Namibia itself was everything I hoped for and more. I especially enjoyed the scenic but less populous areas like Etosha, Sandwich Harbour, and Sossusvlei. The beauty of the country captured my heart and it was so diverse ranging from an ocean crashing into sand dunes to rocky hills to free roaming wild animals on the savannah. Sometimes it was enough for me just to sit out at a lodge and be amazed at my surroundings. Other times, I enjoyed more actively engaging with my environment in places like Twyfelfontein and Deadvlei. Throughout the country, I was enveloped in a wonderful and rare sense of serenity.
With one exception, all the lodges where I stayed were amazing- stylish and comfortable but perfectly grounded with their natural surroundings. I don't know if I've ever eaten as well as I did during this trip... but I am sure I've never drank as much wine, LOL. (it was fortunate that my stomach did not act up on this trip as it had on several occasions when I was on trips with alcoholic beverages included)
It's impossible to think about my latest travel adventure without recalling my guide, H. I am incredibly grateful for everything he did to ensure that I had the best trip possible- especially kinda sorta pushing me to reschedule the Sandwich Harbor tour when I was stubbornly trying to run away from it. This was one of the most relaxing trips I have ever taken because I did not have to concern myself with any mundane details like transportation or food. But I am not sure if I can ever take a solo guided tour again, anywhere, at least not any time in the near future because I feel like I'd constantly be comparing any other guide to H and it would be ridiculously hard for anyone to measure up to those memories. I had mentioned to H possibly taking another tour with him- either to more remote parts of Namibia or to Botswana/ Victoria Falls, so maybe that's a possibility.
I find myself missing H, which is not a surprise... considering I told him twice that I would. But it's not in a weepy, clingy, "OMG my life is awful because he's not here and I desperately want to hear from him" way. Mostly, I find myself content to smile at little things I remember and at all the laughs we shared. Sometimes I wonder what he is doing half a world away... as in what cool place is he currently taking people. I felt a special connection with him beyond what I would have expected, but maybe that's just me being stupid.
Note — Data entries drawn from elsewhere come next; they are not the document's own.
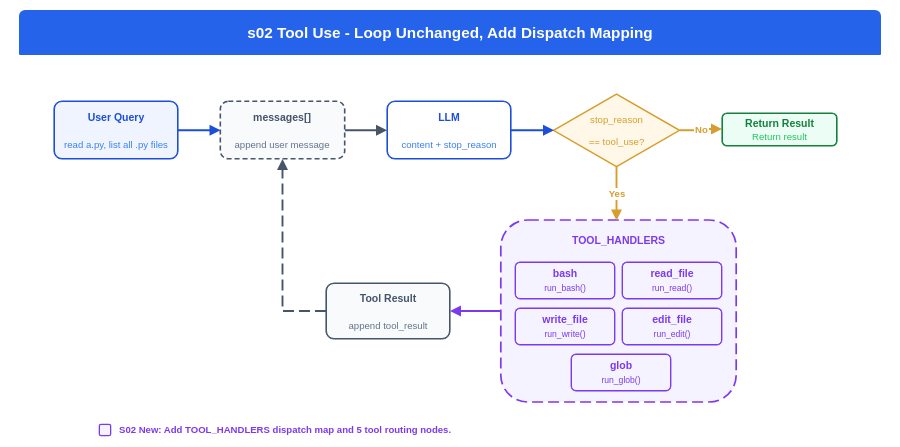
<!DOCTYPE html>
<html lang="en">
<head>
<meta charset="utf-8">
<title>s02 Tool Use</title>
<style>
:root {
  --blue: #2563eb;
  --blue-dark: #1d4ed8;
  --blue-text: #3b82f6;
  --blue-tint: #eff4ff;
  --slate: #475569;
  --slate-text: #64748b;
  --slate-tint: #f8fafc;
  --amber: #d69e2e;
  --amber-tint: #fff8e8;
  --green: #15803d;
  --green-text: #22c55e;
  --green-tint: #ecfdf5;
  --violet: #7c3aed;
  --violet-tint: #f5f3ff;
}
* { box-sizing: border-box; }
html, body { margin: 0; }
body { width: 900px; height: 447px; overflow: hidden; background: #fff; }
.flow {
  position: relative; width: 900px; height: 447px; overflow: hidden;
  font: 9.6px/28px "Liberation Sans", Arial, sans-serif; text-align: center; white-space: nowrap;
}
.banner {
  position: absolute; left: 19px; top: 10px; width: 862px; height: 45px; margin: 0;
  border-radius: 6px 6px 1px 1px; background: var(--blue); color: #fff;
  font-size: 15.3px; line-height: 46px;
}
.wires { position: absolute; inset: 0; }
.node {
  position: absolute; width: 124px; height: 58px; padding-top: 2px;
  display: flex; flex-direction: column; align-items: center; justify-content: center;
  border: 1px solid var(--edge); border-radius: 8px; box-shadow: 0 0 0 0.6px var(--edge);
}
.node b, .handlers b { font-size: 10.5px; }
.user { --edge: var(--blue-dark); left: 54px; top: 101px; background: var(--blue-tint); }
.llm { --edge: var(--blue-dark); left: 387px; top: 101px; background: #fff; }
.user b, .llm b { color: var(--blue-dark); }
.user span, .llm span { color: var(--blue-text); }
.messages { --edge: transparent; left: 220px; top: 101px; }
.tool-result { --edge: var(--slate); left: 326px; top: 283px; height: 56px; background: var(--slate-tint); }
.messages b, .tool-result b { color: var(--slate); }
.messages span, .tool-result span { color: var(--slate-text); }
.return { --edge: var(--green); left: 722px; top: 113px; width: 115px; height: 33px; padding: 0; border-radius: 5px; line-height: 14px; background: var(--green-tint); }
.return b { color: var(--green); }
.return span { color: var(--green-text); }
.decision { position: absolute; left: 553px; top: 109px; width: 127px; display: flex; flex-direction: column; line-height: 22px; color: var(--amber); }
.branch { position: absolute; color: var(--amber); font-weight: bold; line-height: 12px; background: #fff; }
.no { left: 695px; top: 124px; }
.yes { left: 607px; top: 188px; width: 20px; }
.handlers { position: absolute; left: 501px; top: 220px; width: 235px; height: 182px; color: var(--violet); }
.handlers-title { display: block; padding-top: 6px; }
.tools {
  position: absolute; left: 14px; top: 42px; display: grid;
  grid-template-columns: 100px 100px; grid-auto-rows: 37px; gap: 9px 7px; line-height: 15px;
}
.tool {
  display: flex; flex-direction: column; align-items: center; justify-content: center;
  border: 1px solid var(--violet); border-radius: 5px; box-shadow: 0 0 0 0.4px var(--violet);
  background: var(--violet-tint);
}
.tool span { font-size: 8.6px; }
.tool:last-child { grid-column: 1 / 3; width: 100px; margin-left: 56px; }
.legend { position: absolute; left: 99px; top: 423px; display: flex; align-items: center; gap: 8px; font-size: 9.57px; line-height: 13px; font-weight: bold; color: var(--violet); }
.legend i { width: 12px; height: 12px; border: 1px solid var(--violet); border-radius: 2px; box-shadow: 0 0 0 0.3px var(--violet); background: var(--violet-tint); }
</style>
</head>
<body>
<main class="flow">
  <h1 class="banner">s02 Tool Use - Loop Unchanged, Add Dispatch Mapping</h1>

  <svg class="wires" width="900" height="447" viewBox="0 0 900 447" aria-hidden="true">
    <defs><polygon id="arrow" points="0,0 -11,-5.5 -11,5.5"/></defs>
    <rect x="220.3" y="101.3" width="124.4" height="57.5" rx="8" fill="var(--slate-tint)" stroke="var(--slate)" stroke-width="1.6" stroke-dasharray="5 3"/>
    <rect x="500.8" y="220" width="235.4" height="182" rx="27" fill="var(--violet-tint)" stroke="var(--violet)" stroke-width="1.7" stroke-dasharray="11 5"/>
    <polygon points="553.5,130.3 616.5,94 679.5,130.3 616.5,166.6" fill="var(--amber-tint)" stroke="var(--amber)" stroke-width="1.5"/>
    <g fill="none" stroke-width="1.9">
      <path d="M178 130.3H211M511 130.3H544" stroke="var(--blue-dark)"/>
      <path d="M345 130.3H378" stroke="var(--slate)"/>
      <path d="M680 130.3H694M709 129H713M616.5 167V211" stroke="var(--amber)"/>
      <path d="M501 311H459" stroke="var(--violet)"/>
      <path d="M326 311H282.5V168" stroke="var(--slate)" stroke-dasharray="11 5"/>
    </g>
    <g fill="var(--blue-dark)">
      <use href="#arrow" x="220.5" y="130.3"/>
      <use href="#arrow" x="554" y="130.3"/>
    </g>
    <g fill="var(--slate)">
      <use href="#arrow" x="387" y="130.3"/>
      <use href="#arrow" transform="translate(282.5 159) rotate(-90)"/>
    </g>
    <g fill="var(--amber)">
      <use href="#arrow" x="722" y="129"/>
      <use href="#arrow" transform="translate(616.5 220.5) rotate(90)"/>
    </g>
    <use href="#arrow" transform="translate(450 311) rotate(180)" fill="var(--violet)"/>
  </svg>

  <div class="node user"><b>User Query</b><span>read a.py, list all .py files</span></div>
  <div class="node messages"><b>messages[]</b><span>append user message</span></div>
  <div class="node llm"><b>LLM</b><span>content + stop_reason</span></div>
  <div class="decision"><span>stop_reason</span><span>== tool_use?</span></div>
  <span class="branch no">No</span>
  <span class="branch yes">Yes</span>
  <div class="node return"><b>Return Result</b><span>Return result</span></div>
  <div class="node tool-result"><b>Tool Result</b><span>append tool_result</span></div>

  <section class="handlers">
    <b class="handlers-title">TOOL_HANDLERS</b>
    <div class="tools">
      <div class="tool"><b>bash</b><span>run_bash()</span></div>
      <div class="tool"><b>read_file</b><span>run_read()</span></div>
      <div class="tool"><b>write_file</b><span>run_write()</span></div>
      <div class="tool"><b>edit_file</b><span>run_edit()</span></div>
      <div class="tool"><b>glob</b><span>run_glob()</span></div>
    </div>
  </section>

  <div class="legend"><i></i><span>S02 New: Add TOOL_HANDLERS dispatch map and 5 tool routing nodes.</span></div>
</main>
</body>
</html>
It probably sounds super corny but it just makes me happy that he is in the world, and that I was fortunate enough to cross his path... at least for 11 days of my life.
When we exchanged goodbyes at Windhoek airport, I truly never expected to hear from H again. I was sure that was it. But in the process of writing this blog, I felt compelled to message him a couple of times to express my gratitude. I didn't want anything in return, and was pleasantly shocked when he responded with some kind words. So maybe we'll stay in touch, I don't know; honestly, I can't fret too much about it because it's not entirely up to me. The only thing I am sure of is that I think of him often (as I predicted), and I hope with all my heart that he is having amazing experiences with the lucky tourists on whatever adventures he is currently leading...and that everything in his life will work out according to his hopes and dreams. Every now and then, I pick up the jewel of a wooden keychain he gave me on the last day and cradle it gently in my hand; in those moments, it really doesn't matter if I ever hear from him again. I am simply grateful for the joy he inspired in me, and for the fabulous time I spent in the gorgeous country of Namibia.